Surprising almost no one, Whitehouse Station this afternoon concluded its plea deal with the federal (and most state) authorities over its prior marketing of the withdrawn Vioxx® pain medication, which was still on the market in late 2004. A new corporate integrity agreement will be signed, and I will link to it, right here, as soon as the associated (and required) SEC Form 8-K is filed on it, by Merck.
Even though widely expected, this is nearly a billion, afterall — from the Merck presser, just out:
. . . .Merck. . . announced it has reached a resolution with federal and state authorities regarding a previously disclosed investigation concerning Vioxx. Merck voluntarily withdrew Vioxx from the market in September 2004. The company previously recorded a charge of $950 million in October 2010 in anticipation of today’s agreements.
Under civil settlement agreements signed with the United States and individually with 43 states and the District of Columbia, Merck will pay approximately two-thirds of the reserved charge to resolve civil allegations related to Vioxx. As a result, the United States and the participating states have released Merck from civil liability related to the governments’ allegations regarding the sale and marketing of Vioxx in the United States. Previously disclosed litigation with seven states remains outstanding.
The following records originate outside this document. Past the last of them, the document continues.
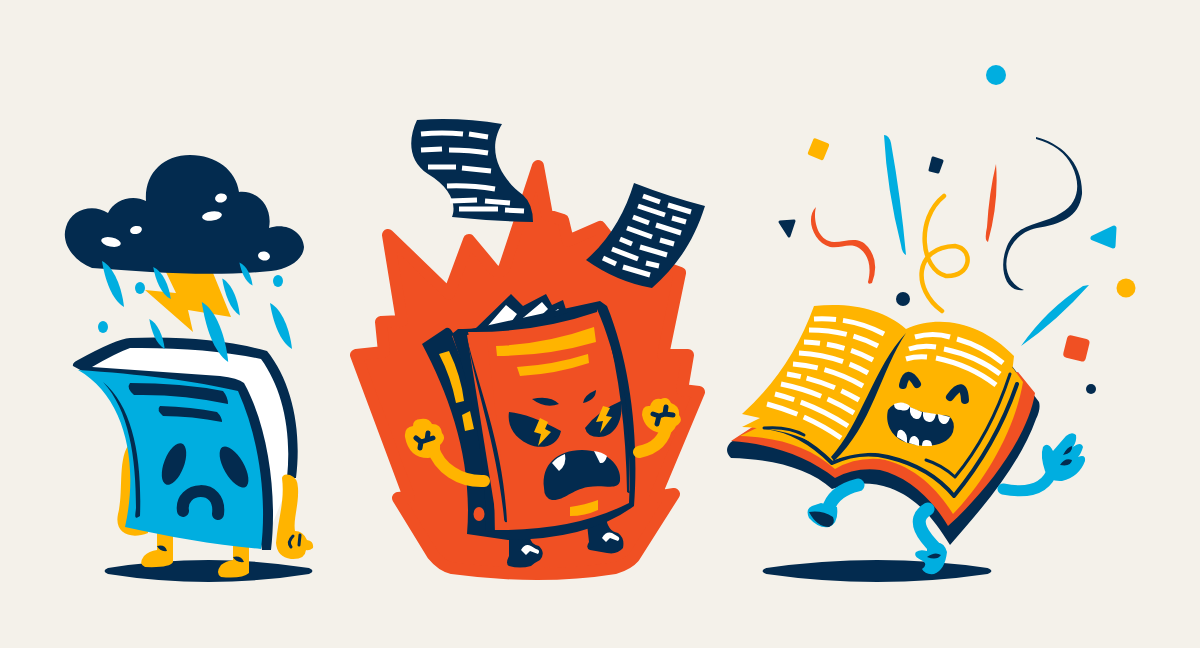
<!DOCTYPE html>
<html lang="en">
<head>
<meta charset="utf-8">
<title>Three book moods</title>
<style>
:root{--paper:#f4f1ea;--navy:#032b4f;--blue:#00aee0;--yellow:#ffb400;--orange:#f05023;--white:#fff}
html,body{margin:0;width:1200px;height:648px;overflow:hidden;background:var(--paper)}
svg{display:block}
.navy{fill:var(--navy)}.blue{fill:var(--blue)}.yellow{fill:var(--yellow)}.orange{fill:var(--orange)}.white{fill:var(--white)}
.line{fill:none;stroke-linecap:round;stroke-linejoin:round}
.s-navy{stroke:var(--navy)}.s-blue{stroke:var(--blue)}.s-yellow{stroke:var(--yellow)}.s-orange{stroke:var(--orange)}
.text{fill:none;stroke:var(--white);stroke-width:5}
.soft{stroke-linejoin:round}
</style>
</head>
<body>
<svg width="1200" height="648" viewBox="0 0 1200 648" role="img" aria-label="A sad, an angry and a happy book">
<defs>
<path id="drop" d="M-11 -23C1 -17 9 4 11 23C-1 16 -8 -4 -11 -23Z"/>
<path id="shadow" d="M4 8Q105 -8 205 8Q212 11 205 14Q105 30 4 14Q-3 11 4 8Z"/>
</defs>

<g id="sad-book">
<use href="#shadow" class="navy" x="104" y="560"/>
<path id="sad-left-arm" class="yellow" d="M130 443C117 458 124 492 118 514C114 533 130 540 148 533L145 460Z"/>
<g id="sad-feet">
<path class="yellow" d="M157 526H173V562Q170 568 145 567Q138 564 144 556Q149 551 157 550ZM233 540H249V573Q242 579 221 577Q215 573 221 565Q226 561 233 560Z"/>
<path class="navy" d="M157 546Q165 544 167 551Q160 552 157 546ZM233 557Q241 555 244 562Q236 563 233 557Z"/>
</g>
<path id="sad-pages" class="white" d="M80 366L128 342Q205 341 264 356C286 385 295 430 291 478L270 530L240 388Z"/>
<path class="navy" d="M73 366Q72 363 78 360Q116 339 130 338Q210 335 267 351C292 382 302 430 296 478H287C292 430 282 388 261 359Q205 347 130 348Q116 353 92 367L220 376Q238 378 244 383C270 430 277 500 271 550L262 550L236 394L84 372Z"/>
<path id="sad-cover" class="blue" d="M78 370C140 374 195 381 238 391C260 440 267 500 261 549C215 545 170 537 125 527C139 465 126 397 78 370Z"/>
<path class="navy" d="M103 382C133 407 142 458 140 516C134 520 135 517 136 508C136 457 129 410 103 382Z"/>
<path class="navy" d="M130 383Q182 383 223 391Q228 397 228 404Q182 394 134 395Q126 388 130 383ZM160 406Q192 407 217 412Q222 417 222 422Q192 416 163 416Q156 410 160 406Z"/>
<g id="sad-face">
<ellipse class="navy" cx="174" cy="464" rx="10" ry="22" transform="rotate(21 174 464)"/>
<ellipse class="navy" cx="234" cy="467" rx="10" ry="23" transform="rotate(-30 234 467)"/>
<path class="line s-navy" stroke-width="12" d="M183 511C179 486 222 482 218 514"/>
</g>
<path id="sad-right-arm" class="yellow" d="M282 478Q283 473 290 475Q298 478 298 488C299 505 293 519 295 531Q303 531 307 540Q314 541 313 548Q309 551 306 550Q305 560 291 559Q277 557 276 543C278 519 285 501 282 478Z"/>
<path class="line s-navy" stroke-width="3" d="M293 536Q287 542 291 547M300 535L299 545"/>
</g>

<g id="storm">
<polygon id="lightning" class="yellow" points="164,268 176,293 145,290 193,332 188,310 231,317 211,268"/>
<path id="cloud" class="navy" d="M92 268C72 260 61 242 66 227C71 209 93 203 108 213C114 200 132 194 146 201C144 174 163 155 190 155C216 155 236 170 239 192C258 190 273 207 269 228C285 222 303 231 304 247C303 260 289 269 271 271C210 277 150 272 92 268Z"/>
<g class="white">
<ellipse cx="111" cy="242" rx="10" ry="4.5" transform="rotate(12 111 242)"/><ellipse cx="136" cy="230" rx="6" ry="4" transform="rotate(-12 136 230)"/><ellipse cx="212" cy="216" rx="10" ry="4.5" transform="rotate(-8 212 216)"/><ellipse cx="221" cy="198" rx="6" ry="4.5" transform="rotate(-12 221 198)"/><ellipse cx="264" cy="256" rx="6" ry="4.5" transform="rotate(12 264 256)"/>
</g>
<g id="rain" class="blue">
<use href="#drop" x="113" y="284"/><use href="#drop" x="281" y="326"/>
<use href="#drop" transform="translate(215 332) scale(1.2 1.3)"/>
<use href="#drop" transform="translate(162 283) scale(.8 .7)"/>
<use href="#drop" transform="translate(231 297) scale(.8)"/>
<use href="#drop" transform="translate(246 274) scale(.6 .5)"/>
<use href="#drop" transform="translate(157 334) scale(.7 .65)"/>
<ellipse cx="140" cy="288" rx="5" ry="6"/><ellipse cx="103" cy="327" rx="5" ry="6"/><ellipse cx="278" cy="281" rx="5" ry="6"/>
</g>
</g>

<g id="angry-book">
<path id="flames" class="orange soft s-orange" stroke-width="12" d="M388 235L449 294L469 240L494 270Q499 274 504 269L538 166L547 215L563 220L568 241L600 227L618 250L680 273L663 355L688 355L682 390L699 392L655 497L674 494L634 557Q628 564 615 568Q540 580 452 568Q442 566 433 555L398 498L409 497L356 355L384 352L381 322L402 321Z"/>
<g id="flying-pages">
<path class="navy" d="M417 120Q460 117 502 124C484 154 505 182 523 195Q533 204 533 222Q490 221 452 217C457 204 450 187 428 174C408 161 408 139 417 120Z"/>
<path class="text" d="M421 134Q442 132 463 134M469 134L488 137M421 150L442 149M449 150Q470 150 488 153M428 167L456 167M462 168L491 171M447 186Q470 185 495 189M450 201L477 200M485 201L510 203M459 209L498 209M505 210L524 211"/>
<path class="navy" d="M634 183Q670 197 705 206C694 241 677 266 652 288Q617 282 586 260C611 238 625 212 634 183Z"/>
<path class="text" d="M643 196L660 202M668 205L691 212M638 206L665 215M672 218L686 222M633 217L649 223M656 225L681 233M627 228L652 237M660 240L674 244M620 239L632 244M640 247L667 255M612 249L638 259M646 263L659 266M603 258L616 264M623 267L650 275"/>
</g>
<g id="angry-feet">
<path class="navy" d="M509 535L530 536Q530 544 539 546Q546 553 540 560Q534 563 531 566Q520 569 509 566Q505 564 509 556ZM587 524L606 516Q607 531 618 533Q625 538 623 548Q617 555 607 553L590 550Q585 548 589 542Z"/>
<path class="white" d="M521 550Q525 543 531 546L536 549Q541 550 538 554L530 551L526 555ZM602 538Q606 531 612 533L617 536Q621 538 618 541L610 538L606 542Z"/>
</g>
<path class="navy" d="M474 330L511 294L523 306L546 294L552 305L563 300L570 322L540 340Z"/>
<path class="white" d="M486 328L506 305L517 314L507 328ZM512 327L542 302L548 309L531 325ZM540 322L558 309L565 316Z"/>
<path id="angry-binding" class="navy" d="M422 344L446 328Q450 327 453 333L462 331L600 301L607 306C631 365 639 440 634 506Q590 539 508 540L467 534C473 462 451 399 422 344Z"/>
<path id="angry-cover" class="orange" d="M452 336L462 330Q535 331 597 309C619 360 633 430 629 503Q574 531 494 530C498 460 476 396 452 336Z"/>
<path class="navy" d="M458 329Q530 330 598 302L597 312Q535 333 468 332Q491 420 495 532L486 531C486 464 474 397 452 334Z"/>
<path class="orange" d="M467 335L486 332L508 515L498 529Z"/>
<path class="navy" d="M466 334C480 393 503 444 507 522Q504 523 504 518C497 447 477 393 466 334ZM606 326C626 372 631 425 629 490Q631 495 627 492C626 430 619 374 606 326Z"/>
<path class="yellow" d="M439 354L449 351Q461 376 464 401L456 403Q451 377 439 354ZM462 415L470 411L474 429L465 431ZM496 346Q546 344 594 327L596 342Q548 356 497 356ZM517 367Q553 365 588 354L589 363Q556 374 520 376ZM570 507Q585 505 598 500L598 510Q585 516 570 516Z"/>
<ellipse class="orange" cx="479" cy="514" rx="5.5" ry="7"/>
<g id="angry-face">
<path class="navy" d="M509 412Q530 414 561 431C558 447 541 450 528 444C513 437 507 424 509 412ZM585 428Q599 410 621 401C624 421 614 437 599 437Q587 437 585 428ZM532 399Q550 395 559 404Q545 409 532 399ZM583 403Q584 395 596 390Q596 400 583 403Z"/>
<path class="yellow" d="M540 418L534 432L541 434L538 446L551 432L545 429L548 422ZM603 406L596 422L603 421L600 433L612 417L606 416L610 408Z"/>
<path class="navy" d="M544 488C541 465 557 450 582 450C606 450 622 465 620 481C618 491 604 484 588 487C571 490 564 501 552 500Q544 498 544 488Z"/>
<path class="white" d="M552 463Q557 457 565 454Q567 465 559 471ZM594 451Q602 452 607 456Q605 464 600 463Z"/>
</g>
<g id="angry-arms">
<path class="line s-yellow" stroke-width="12" d="M484 481C460 482 439 468 433 448M639 452Q664 447 667 424"/>
<path class="yellow" d="M405 437Q404 427 413 426Q413 419 421 419Q429 418 432 424Q441 424 442 433Q447 438 440 445Q441 456 428 458Q409 458 405 437ZM642 415Q642 405 650 406Q653 397 661 399Q668 396 671 403Q680 406 679 415Q684 421 676 426Q672 436 660 433Q645 430 642 415Z"/>
<path class="line s-navy" stroke-width="5" d="M416 438L421 442L420 448M428 433L427 440L433 438M427 440L421 442M653 414L659 416L657 424M666 407L665 414L673 415M665 414L659 416"/>
</g>
</g>

<g id="happy-book">
<use href="#shadow" class="navy" transform="translate(762 560) scale(1.1 1)"/>
<path id="happy-covers" class="navy" d="M731 442L760 424L1012 366L1039 402Q1041 409 1036 419C1020 464 985 505 950 545C934 519 917 498 890 488C870 481 849 483 832 489C810 469 774 459 731 458Q723 450 731 442Z"/>
<path class="orange" d="M731 441L757 424L1018 372L1035 393C1028 438 985 493 948 526C931 497 906 476 880 470Q855 467 835 478C808 457 773 444 731 441Z"/>
<path class="yellow" d="M740 436L765 424L1013 368L1023 382C1015 430 985 481 953 514C935 485 910 464 880 459Q855 457 835 469C809 446 777 437 740 436Z"/>
<path class="line s-navy" stroke-width="4" d="M765 427Q800 431 832 463Q860 450 888 457Q930 467 954 496Q996 445 1017 384"/>
<path id="happy-pages" class="yellow" d="M814 306C850 302 884 309 906 329C941 313 983 324 1014 356C1010 403 986 451 952 484C924 456 880 444 834 460C816 440 790 429 742 427L760 418L742 414Q791 370 814 306Z"/>
<path class="line s-navy" stroke-width="3" d="M764 428Q788 426 804 435M1010 374Q990 435 955 477Q942 465 926 460"/>
<path class="navy" d="M906 333C881 370 872 426 834 461L831 457C861 424 874 367 906 333Z"/>
<g id="left-page-text" class="text">
<path d="M814 319Q852 317 884 334" stroke-dasharray="22 7 60"/>
<path d="M809 330Q847 330 878 346" stroke-dasharray="38 7 60"/>
<path d="M804 342Q841 343 873 360" stroke-dasharray="16 7 18 7 60"/>
<path d="M799 353Q836 355 868 373" stroke-dasharray="45 7 60"/>
<path d="M793 364Q830 367 863 386" stroke-dasharray="25 7 60"/>
<path d="M787 374Q825 380 859 400" stroke-dasharray="14 6 30 7 60"/>
<path d="M781 384Q820 392 854 413" stroke-dasharray="42 7 60"/>
<path d="M775 394Q814 404 848 426" stroke-dasharray="20 7 60"/>
<path d="M767 404Q808 415 841 438" stroke-dasharray="32 7 60"/>
</g>
<path id="right-page-text" class="text" d="M915 337Q933 332 950 337M957 339Q982 346 1003 363M909 349Q921 345 936 347M944 349Q977 356 1000 374M906 359Q916 356 927 357M936 358Q970 365 996 385"/>
<g id="happy-face">
<path class="line s-navy" stroke-width="8" d="M903 385Q907 367 917 384M950 397Q964 378 965 400"/>
<path class="navy" d="M888 410Q893 402 904 403C918 414 936 414 949 416Q956 422 953 432C947 448 922 448 905 442C890 436 885 422 888 410Z"/>
<path class="white" d="M894 404Q903 400 910 406Q908 412 901 410Q894 410 894 404ZM910 407L922 412Q921 420 916 419Q909 417 910 407ZM923 412L936 414Q934 423 929 422Q922 421 923 412ZM938 414L950 417Q948 425 943 424Q938 422 938 414ZM897 437Q897 428 902 430Q908 433 907 443ZM909 443Q910 435 915 436Q920 438 919 446ZM922 446Q922 439 927 440Q932 440 932 446Z"/>
</g>
<g id="happy-limbs">
<path class="line s-blue" stroke-width="13" d="M858 485Q833 491 828 510M928 509C909 520 925 538 937 550"/>
<path class="blue" d="M821 503L837 507Q839 523 829 527Q819 529 809 518Q805 509 812 506ZM927 546Q943 537 947 552Q945 570 934 574Q925 575 922 569Q929 564 921 560Q913 556 916 552Q920 549 927 551Z"/>
<path class="navy" d="M809 512Q822 510 833 517Q836 524 829 527Q817 527 809 512ZM927 557Q935 551 941 555Q937 561 927 557Z"/>
<path class="line s-blue" stroke-width="11" d="M1003 489Q1044 497 1053 469"/>
<path class="blue" d="M1045 471Q1040 456 1043 447Q1048 441 1053 451L1066 436Q1072 431 1076 435Q1077 441 1073 447Q1081 441 1083 447Q1081 454 1078 457Q1086 454 1085 461Q1079 477 1062 481Q1049 482 1045 471Z"/>
<path class="navy" d="M1063 455Q1067 447 1072 446Q1073 453 1063 455ZM1060 465Q1065 457 1072 460Q1071 467 1060 465Z"/>
</g>
</g>

<g id="confetti">
<circle class="blue" cx="996" cy="75" r="10"/><circle class="yellow" cx="1126" cy="288" r="9.5"/><circle class="navy" cx="903" cy="299" r="7"/><circle class="navy" cx="1091" cy="389" r="5"/>
<rect class="yellow" x="810" y="140" width="17" height="18" rx="2" transform="rotate(22 818 149)"/>
<rect class="orange" x="1065" y="337" width="23" height="23" rx="4" transform="rotate(14 1077 348)"/>
<path class="navy soft s-navy" stroke-width="3" d="M933 158L942 161L938 172L930 170ZM780 222L794 221L789 236Z"/>
<path class="blue soft s-blue" stroke-width="5" d="M1093 238L1114 228L1113 246Z"/>
<path class="blue" d="M884 135Q889 135 891 143Q901 199 906 255Q902 253 901 245Q887 190 884 135ZM1089 285Q1057 321 1021 346Q1047 309 1083 286Z"/>
<path class="orange" d="M996 164Q999 202 988 242Q984 241 987 227Q989 193 996 164ZM816 207C813 217 816 241 834 242C847 242 858 235 868 247Q880 262 872 283Q868 285 868 282C872 266 868 254 859 248C849 242 841 249 830 247C813 242 805 218 816 207Z"/>
<path class="line s-yellow" stroke-width="4.5" d="M944 196C915 219 921 270 946 276C972 277 974 249 955 246C914 247 912 289 942 311"/>
<path class="navy" d="M1036 137C1060 143 1083 162 1082 194C1079 218 1060 224 1037 228C1011 233 999 262 1011 280Q1017 288 1024 290C1005 293 999 268 1006 249C1016 221 1042 226 1061 213C1079 203 1081 184 1072 166Q1062 146 1036 139Z"/>
</g>
</svg>
</body>
</html>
The civil settlement does not constitute any admission by Merck of any liability or wrongdoing.
“We believe that Merck acted responsibly and in good faith in connection with the conduct at issue in these civil settlement agreements, including activities concerning the safety profile of Vioxx,” said Bruce N. Kuhlik, executive vice president and general counsel of Merck.
Separately, the company agreed to plead guilty to a misdemeanor under the Federal Food, Drug, and Cosmetic Act arising out of the marketing of Vioxx by company representatives to physicians in the United States for the treatment of rheumatoid arthritis before the FDA’s approval of that indication in April 2002. The company will pay a fine of approximately one-third of the reserved amount to the federal government as part of the plea agreement. . . .
Now we wait for the securities, ERISA and derivative settlements related to the ENHANCE debacle. Those should appear in Q4 2011 as well — once Merck’s board approves them. How much more will they cost? We will let you know, but those were largely due to the acts of high executives at legacy Schering-Plough, not Merck.